### WHAT YOU SHOULD DO
You are asked to filter the data below and copy every line holding "dilate".

====

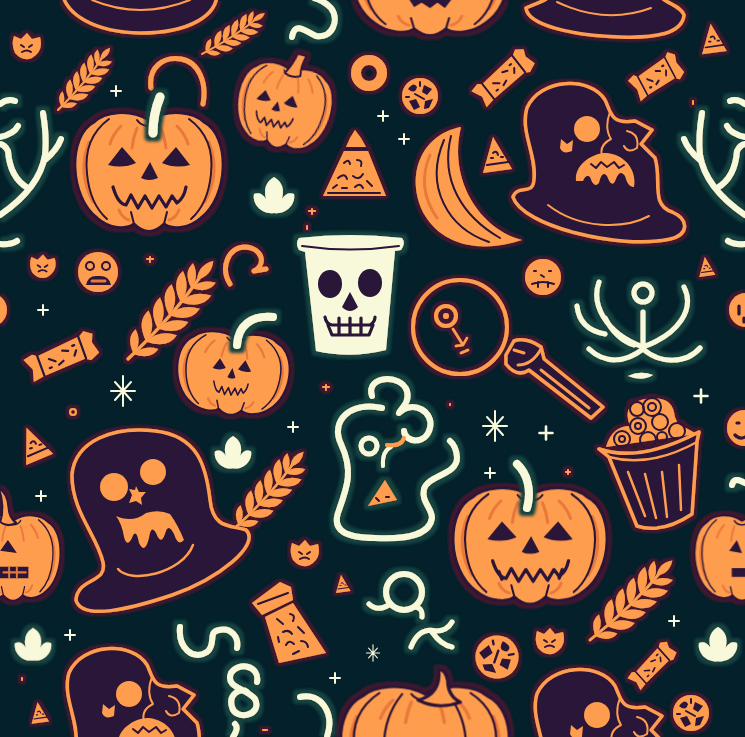
<!DOCTYPE html>
<html lang="en">
<head>
<meta charset="utf-8">
<title>Halloween pattern</title>
<style>
:root{--night:#03202b;--orange:#ff9d4f;--shade:#e9793a;--plum:#2b1238;--cream:#f8f8da}
html,body{margin:0;overflow:hidden;background:var(--night)}
svg{display:block}
path,line,circle,ellipse{stroke-linecap:round;stroke-linejoin:round}
.fill{fill:var(--orange)}
.body{fill:var(--orange);stroke:var(--plum);stroke-width:3}
.plum{fill:var(--plum)}
.ink{fill:none;stroke:var(--plum);stroke-width:3.2}
.thin{fill:none;stroke:var(--plum);stroke-width:2}
.shade{fill:none;stroke:var(--shade);stroke-width:3}
.line{fill:none;stroke:var(--orange);stroke-width:4}
.hat{fill:var(--plum);stroke:var(--orange);stroke-width:3.5}
.bone{fill:var(--cream)}
.chalk{fill:none;stroke:var(--cream);stroke-width:6}
.spark{fill:none;stroke:var(--cream);stroke-width:2}
</style>
</head>
<body>
<svg width="745" height="737" viewBox="0 0 745 737" role="img" aria-label="Halloween pattern with pumpkins, hats, sweets and bones">
<defs>
<filter id="plum-edge" x="0" y="0" width="745" height="737" filterUnits="userSpaceOnUse">
<feMorphology in="SourceAlpha" operator="dilate" radius="3"/><feGaussianBlur stdDeviation=".8" result="edge"/>
<feFlood flood-color="#43192f"/><feComposite in2="edge" operator="in"/>
<feMerge><feMergeNode/><feMergeNode in="SourceGraphic"/></feMerge>
</filter>
<filter id="teal-edge" x="0" y="0" width="745" height="737" filterUnits="userSpaceOnUse">
<feMorphology in="SourceAlpha" operator="dilate" radius="4"/><feGaussianBlur stdDeviation="1.5" result="edge"/>
<feFlood flood-color="#164340"/><feComposite in2="edge" operator="in"/>
<feMerge><feMergeNode/><feMergeNode in="SourceGraphic"/></feMerge>
</filter>
<g id="leaves"><path class="fill" d="M0 0Q1-14 15-20Q17-7 0 0Q-1-14-15-20Q-17-7 0 0"/></g>
<g id="sprig">
<path class="line" style="stroke-width:2.5" d="M0 0Q5-50 0-92"/>
<use href="#leaves" transform="translate(1 -6) scale(.8)"/><use href="#leaves" y="-20" x="2"/><use href="#leaves" y="-34" x="2"/><use href="#leaves" y="-48" x="2"/><use href="#leaves" y="-62" x="2"/><use href="#leaves" transform="translate(1 -76) scale(.8)"/>
<path class="fill" d="M0-84q-7-10 0-20q7 10 0 20"/>
</g>
<g id="pumpkin">
<path class="body" d="M0-52C-20-64-45-60-55-50C-82-36-80 25-52 46C-40 57-22 58-15 52C-5 62 5 62 15 52C22 58 40 57 52 46C80 25 82-36 55-50C45-60 20-64 0-52Z"/>
<path class="shade" d="M-60-30Q-72 0-56 30M60-30Q72 0 56 30M-28-46Q-36-38-39-28M28-46Q36-38 39-28M-12-44Q-16-34-17-24M12-44Q16-34 17-24M-30 38Q-27 46-20 48M30 38Q27 46 20 48"/>
<path class="thin" d="M-40-53Q-66-34-62 2Q-59 32-42 47M40-53Q66-34 62 2Q59 32 42 47M-12-52Q-8-46 0-46Q8-46 12-52M-15 52L-18 40M15 52L18 40"/>
</g>
<g id="grin">
<path class="plum" d="M-27-25L-41-7Q-26-3-13-9ZM27-25L41-7Q26-3 13-9ZM1-10L-8 6Q0 10 9 6Z"/>
<path class="ink" d="M-36 15Q-31 32-23 33L-18 23L-11 36L-4 24L3 36L10 24L17 35L23 24L28 31Q35 26 37 15"/>
</g>
<g id="cracked-hat">
<path class="hat" d="M513 197C518 184 533 196 534 180C537 155 520 132 527 108C540 78 590 76 605 100C611 112 610 125 635 121L652 130L641 144L655 158C662 180 650 205 672 212C690 220 688 235 670 239C620 250 522 226 513 197Z"/>
<path class="line" style="stroke-width:2" d="M548 205C580 230 625 229 649 216M610 112Q604 128 611 139Q599 145 602 156M627 131Q640 134 637 148Q628 154 624 146"/>
<circle class="fill" cx="587" cy="129" r="13"/>
<path class="fill" d="M561 139l6 5l6-4l-1 11q-9 4-12-3ZM576 181C574 164 594 152 607 153C626 155 637 171 634 187Q628 188 625 176Q620 169 616 179Q612 190 607 176Q602 170 599 183Q594 189 590 177Q586 174 583 181Z"/>
<path class="thin" d="M591 164l5 4l5-6l6 5l7-5l5 6l5-3"/>
</g>
<g id="cookie"><circle class="fill" r="18"/><path class="plum" d="M-12-7q6-8 9-2q-2 8-9 2M4-11l8 4l-5 6l-5-3ZM-11 5l7-2l4 8l-6 3ZM5 5l8-2l-4 9l-5 1Z"/><path class="thin" d="M-5-2L4 3M0-14v4M-14 1h3"/></g>
<g id="wedge"><path class="fill" d="M-4-18L15 14L-14 18Z"/><path class="thin" d="M-10 10L11 7M-4-2q4-3 5 2M-6 3h2M4 2h2"/></g>
<g id="sweet"><path class="fill" d="M-33-9L-24-11L-20-8L22-12L27-15L34-10L31-3L34 8L25 12L20 9L-20 11L-31 13L-28 2Z"/><path class="thin" d="M-20-8V11M21-12V9M-11-2l5 4M-4 6l5-2M3-5l5 2M12 3l3-4M-13 6h2M13-6h2"/></g>
<g id="imp"><path class="fill" d="M-13-11L-6-8L0-14L5-8L13-10Q17 4 5 11Q-4 15-12 6Q-16-2-13-11Z"/><path class="thin" d="M-6-2l3 2M5-2l-3 2M-5 5q5-3 9 0"/></g>
<g id="sprout"><path class="bone" d="M0 17C-12 19-22 8-20-2Q-13-5-8 3Q-12-12 0-19Q12-12 8 3Q13-5 20-2C22 8 12 19 0 17Z"/></g>
<path id="plus" class="spark" d="M-5 0H5M0-5V5"/>
<path id="star" class="spark" d="M-12 0H12M0-15V15M-8-9L8 9M8-9L-8 9"/>
<path id="antler" class="chalk" d="M0 215C22 200 41 180 45 155Q47 137 43 113M45 160Q57 150 61 139M28 188Q10 178 8 151Q5 145 0 144M0 137Q14 134 18 126M0 104Q8 98 15 101M0 244Q11 245 17 241"/>
</defs>

<rect width="745" height="737" fill="var(--night)"/>

<g id="orange-motifs" filter="url(#plum-edge)">
<g id="sprigs">
<use href="#sprig" transform="translate(58 110) rotate(40) scale(.78)"/>
<use href="#sprig" transform="translate(202 54) rotate(57) scale(.72)"/>
<use href="#sprig" transform="translate(128 359) rotate(41) scale(1.25)"/>
<use href="#sprig" transform="translate(234 529) rotate(42)"/>
<use href="#sprig" transform="translate(590 640) rotate(46) scale(1.1)"/>
</g>

<g id="hats">
<path class="hat" d="M62-8C66 15 95 32 140 33C190 33 218 15 217-8Z"/><path class="line" style="stroke-width:2" d="M92 0Q140 20 190 0"/>
<path class="hat" d="M526 8C540 2 550 0 552-9H658C660 3 680 4 684 15C682 34 655 38 620 37C570 35 528 25 526 8Z"/><path class="line" style="stroke-width:2" d="M557 2Q605 25 651 8"/>
<use href="#cracked-hat"/>
<use href="#cracked-hat" transform="translate(-458 565)"/>
<use href="#cracked-hat" transform="translate(10 586)"/>
<path class="hat" d="M76 600C78 577 108 584 103 562C97 535 72 512 72 475C75 440 115 426 155 431C198 436 206 466 210 500C213 530 232 525 246 530C261 545 218 579 172 595C130 609 82 621 76 600Z"/>
<path class="line" style="stroke-width:2.5" d="M118 569C130 584 182 574 193 545"/>
<circle class="fill" cx="114" cy="487" r="14"/><circle class="fill" cx="153" cy="472" r="13"/>
<path class="fill" d="M136 486l3 6l7 0l-5 6l1 7l-6-4l-7 2l3-8l-3-6l6 1ZM116 516C125 520 136 521 146 513Q159 509 170 514Q178 525 184 540Q178 547 174 534Q168 522 165 534Q161 546 156 533Q151 524 149 538Q145 555 139 543Q136 527 132 538Q127 548 124 537Q122 524 116 516Z"/>
</g>

<g id="pumpkins">
<g transform="translate(149 172)"><use href="#pumpkin"/><use href="#grin"/></g>
<g transform="translate(530 546) scale(1.04 .98)"><use href="#pumpkin"/><use href="#grin"/><path class="ink" d="M-30 26l3 8M31 24l-3 9"/></g>
<g transform="translate(284 107) rotate(12) scale(.64 .7)"><use href="#pumpkin"/><use href="#grin" transform="translate(-12 2) scale(.8)"/><path class="body" d="M-10-48Q-1-60 4-79L18-78Q12-62 15-48Q2-42-10-48Z"/></g>
<g transform="translate(233 374) rotate(5) scale(.76 .69)"><use href="#pumpkin"/><use href="#grin" transform="translate(-2 0) scale(.62 .85)"/></g>
<g transform="translate(430 -18) scale(1.06 .9)"><use href="#pumpkin"/><path class="plum" d="M-22 15Q0 23 23 15L14 29L7 23L0 29L-8 23L-15 28Z"/></g>
<g transform="translate(425 747) scale(1.14 1.02)"><use href="#pumpkin"/><path class="thin" d="M-20-52Q-36-30-36 0M20-52Q36-30 36 0"/><path class="body" d="M-6-46Q14-52 12-76Q18-76 20-65Q20-50 31-44Q12-36-6-46Z"/></g>
<g transform="translate(742 558) scale(.64 .72)"><use href="#pumpkin"/><path class="plum" d="M-20-10L-8-25L0-7ZM-16 14H10V26H-16Z"/></g>
<g transform="translate(13 558) scale(.64 .72)"><use href="#pumpkin"/><path class="plum" d="M-20-10L-8-25L6-7ZM-22 12H24V28H-22Z"/><path class="shade" d="M-15 20H20M-6 13V27M6 13V27"/><path class="body" d="M-20-50Q-12-70-22-97Q-8-89-7-70Q-6-55 5-49Q-9-42-20-50Z"/></g>
</g>

<g id="moon"><path class="fill" d="M461 127C420 135 405 177 424 214C443 247 483 253 522 240C480 229 448 180 461 127Z"/><path class="thin" d="M444 140C424 187 448 228 489 242M451 136C440 180 462 216 500 238"/><path class="shade" d="M430 155Q416 188 437 218"/></g>

<g id="magnifier">
<circle class="line" cx="460" cy="327" r="47" stroke-width="5"/><circle class="line" cx="446" cy="316" r="10"/><circle class="fill" cx="446" cy="316" r="3"/>
<path class="line" style="stroke-width:2.5" d="M453 329L463 345M456 346l7-1l4-7M461 353l7-3"/>
<path class="hat" d="M506 355L514 341Q526 337 541 347L544 359L603 407L591 418L529 370Q517 378 506 364Z"/>
<path class="line" style="stroke-width:3" d="M518 365Q532 365 541 349M541 370L589 408M514 350l10 3"/>
</g>

<g id="treat-tub">
<path class="fill" d="M606 447Q612 426 630 426Q621 404 645 399Q670 395 674 412Q675 424 684 427L697 434Z"/>
<g class="thin"><circle cx="622" cy="439" r="8"/><circle cx="638" cy="426" r="8"/><circle cx="652" cy="407" r="9"/><circle cx="652" cy="407" r="4"/><circle cx="660" cy="422" r="8"/><circle cx="677" cy="431" r="8"/><circle cx="648" cy="440" r="8"/><circle cx="637" cy="409" r="7"/><circle cx="638" cy="426" r="3"/><circle cx="622" cy="439" r="3"/><circle cx="662" cy="437" r="5"/></g>
<path class="hat" d="M599 449Q640 463 699 432L697 441L692 514Q662 534 637 526L609 457Z"/>
<path class="line" style="stroke-width:2.5" d="M609 457Q650 468 697 442M628 472L645 516M645 474L656 518M662 472L667 517M679 465L681 510"/>
</g>

<g id="potions">
<path class="fill" d="M350 138L355 130L361 138L366 147H346ZM344 151H368L386 196H323Z"/>
<path class="thin" d="M346 149H367M344 163q5-5 6 1M357 160q6 0 4 6M338 178q7-6 9 1M353 176q6 5 10-2M367 181l5 5M342 188h5M355 187q5-5 8 1M333 188l4-3M328 193H380"/>
<path class="fill" d="M252 603L280 582L291 587L293 600L262 615ZM265 617L293 603L326 653L279 663Z"/>
<path class="thin" d="M258 604L288 593M277 619l6 5M290 614q6 1 3 7M283 632q6-3 9 2M298 627l6 6M286 645q3-6 8-1M301 641q6 0 7 6M293 654l6-3M278 637l1 5"/>
</g>

<g id="hooks"><path class="line" style="stroke-width:5" d="M151 88C148 67 164 56 181 59C199 62 207 83 203 104M230 284C220 268 228 247 245 247C262 248 267 264 254 271L266 269"/></g>

<g id="sweets">
<circle class="line" cx="369" cy="73" r="13" style="stroke-width:10"/>
<use href="#cookie" transform="translate(420 96)"/><use href="#cookie" transform="translate(497 657) scale(1.2) rotate(80)"/><use href="#cookie" transform="translate(691 713)"/>
<use href="#sweet" transform="translate(503 78) rotate(-38)"/><use href="#sweet" transform="translate(61 357) rotate(-20) scale(1.1)"/><use href="#sweet" transform="translate(656 77) rotate(-28) scale(.8 1.1)"/><use href="#sweet" transform="translate(652 666) rotate(-42) scale(.8)"/>
<use href="#wedge" transform="translate(497 155)"/><use href="#wedge" transform="translate(714 39) scale(.85)"/><use href="#wedge" transform="translate(35 444) rotate(-15)"/><use href="#wedge" transform="translate(40 713) scale(.6)"/><use href="#wedge" transform="translate(707 267) scale(.55)"/><use href="#wedge" transform="translate(343 584) scale(.5)"/>
<use href="#imp" transform="translate(27 47)"/><use href="#imp" transform="translate(43 267) scale(.9)"/><use href="#imp" transform="translate(305 554)"/><use href="#imp" transform="translate(550 642)"/>
<circle class="fill" cx="98" cy="272" r="20"/><circle class="thin" cx="90" cy="266" r="4"/><circle class="thin" cx="106" cy="266" r="4"/><path class="plum" d="M86 285Q88 275 98 276Q109 275 111 285Z"/><path class="shade" d="M92 281H105"/>
<circle class="fill" cx="543" cy="277" r="18"/><path class="thin" d="M534 271h2M549 271h2M532 284Q543 280 554 284M538 282v5M548 282v5M541 275l3 2"/>
<circle class="fill" cx="745" cy="428" r="18"/><path class="ink" d="M737 423h2M735 435q5 5 10 2"/>
<circle class="fill" cx="746" cy="310" r="17"/><path class="ink" d="M739 306v8M744 318v4"/><circle class="fill" cx="-10" cy="310" r="17"/>
<path class="line" style="stroke-width:2" d="M312 209v5M309 211h6M150 257v5M147 259h6M326 385v5M323 387h6M693 101v3M568 470v4M566 472h4M307 226v3M263 730h4M476 226v2M22 678v2M450 404v1"/><circle class="line" style="stroke-width:2" cx="73" cy="412" r="3"/>
</g>
</g>

<g id="cream-motifs" filter="url(#teal-edge)">
<g id="skull-cup">
<path class="bone" d="M299 238Q350 232 402 238Q406 243 401 250L395 251L386 350Q351 359 316 351L305 252L299 250Q295 243 299 238Z"/>
<path class="thin" d="M302 246Q350 253 399 246"/>
<ellipse class="plum" cx="330" cy="284" rx="12" ry="14"/><ellipse class="plum" cx="370" cy="283" rx="12" ry="14"/><path class="plum" d="M350 292L342 307Q350 315 358 307Z"/>
<path class="ink" d="M325 317Q326 324 332 325H370Q375 322 375 317M328 325L332 335H369L373 325M339 318V334M350 318V334M361 318V334"/>
</g>
<g id="ghost">
<path class="chalk" d="M372 396C365 376 401 373 407 391C410 403 401 408 399 413C413 399 434 412 430 428C426 445 405 443 404 431M382 408C350 401 330 421 341 444C353 470 348 485 339 510C331 530 345 538 375 538C410 540 430 533 432 518C432 508 421 502 424 489C428 475 458 475 457 457Q456 446 450 441"/>
<circle class="chalk" cx="369" cy="446" r="8" style="stroke-width:5"/>
<path class="chalk" style="stroke-width:4" d="M383 466Q382 451 391 447"/><path class="line" d="M387 445Q401 447 404 438"/>
<path class="fill" d="M385 480L397 500L368 506Z"/><path class="thin" d="M376 498l3 3M386 497h3"/>
</g>
<g id="antlers"><use href="#antler"/><use href="#antler" transform="matrix(-1 0 0 1 745 0)"/></g>
<g id="bones">
<circle class="chalk" cx="643" cy="293" r="9" style="stroke-width:5"/>
<path class="chalk" style="stroke-width:5" d="M643 312V344M599 282C591 304 605 333 643 347C679 334 695 309 684 287M577 306C579 326 594 332 605 334M589 349C605 364 625 363 643 349C660 364 686 364 700 348M605 318Q616 339 634 345"/>
<path class="bone" d="M628 376Q640 370 653 375Q642 382 628 376Z"/>
</g>
<g id="stems"><path class="chalk" style="stroke-width:9" d="M153 133Q153 114 160 97"/><path class="chalk" style="stroke-width:8" d="M237 345C238 326 251 315 273 317M527 508C532 490 527 473 517 464"/></g>
<g id="squiggles">
<path class="chalk" d="M292 37C295 21 305 31 316 36C332 39 340 20 331 8Q323 0 314-2M180 627C178 648 193 661 207 652C217 644 207 632 219 630C231 627 239 637 237 648M257 682C260 666 239 661 231 673C225 688 246 688 255 699C263 716 235 721 232 707C228 694 241 687 247 692M300 697C321 692 335 713 327 737M233 737Q239 728 235 724M745 483Q734 476 732 485"/>
<circle class="chalk" cx="404" cy="592" r="18"/>
<path class="chalk" style="stroke-width:5" d="M369 604Q377 612 389 605M414 607Q423 607 422 617M411 647Q419 627 436 631Q447 631 452 622M432 632Q441 645 452 647"/>
</g>
<use href="#sprout" x="274" y="196"/><use href="#sprout" transform="translate(233 453) scale(.9)"/><use href="#sprout" transform="translate(33 645) scale(.9)"/><use href="#sprout" transform="translate(718 645) scale(.95)"/>
</g>

<g id="sparkles">
<use href="#star" x="123" y="391"/><use href="#star" x="495" y="426"/><use href="#star" transform="translate(373 653) scale(.55)"/>
<use href="#plus" x="116" y="91"/><use href="#plus" x="404" y="139"/><use href="#plus" x="383" y="116"/><use href="#plus" x="43" y="310"/><use href="#plus" x="41" y="496"/><use href="#plus" x="293" y="427"/><use href="#plus" x="70" y="635"/><use href="#plus" x="490" y="473"/><use href="#plus" transform="translate(546 433) scale(1.3)"/><use href="#plus" transform="translate(701 396) scale(1.3)"/><use href="#plus" x="674" y="621"/><use href="#plus" x="335" y="678"/>
</g>
</svg>
</body>
</html>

====

### FINISHED TASK
<feMorphology in="SourceAlpha" operator="dilate" radius="3"/><feGaussianBlur stdDeviation=".8" result="edge"/>
<feMorphology in="SourceAlpha" operator="dilate" radius="4"/><feGaussianBlur stdDeviation="1.5" result="edge"/>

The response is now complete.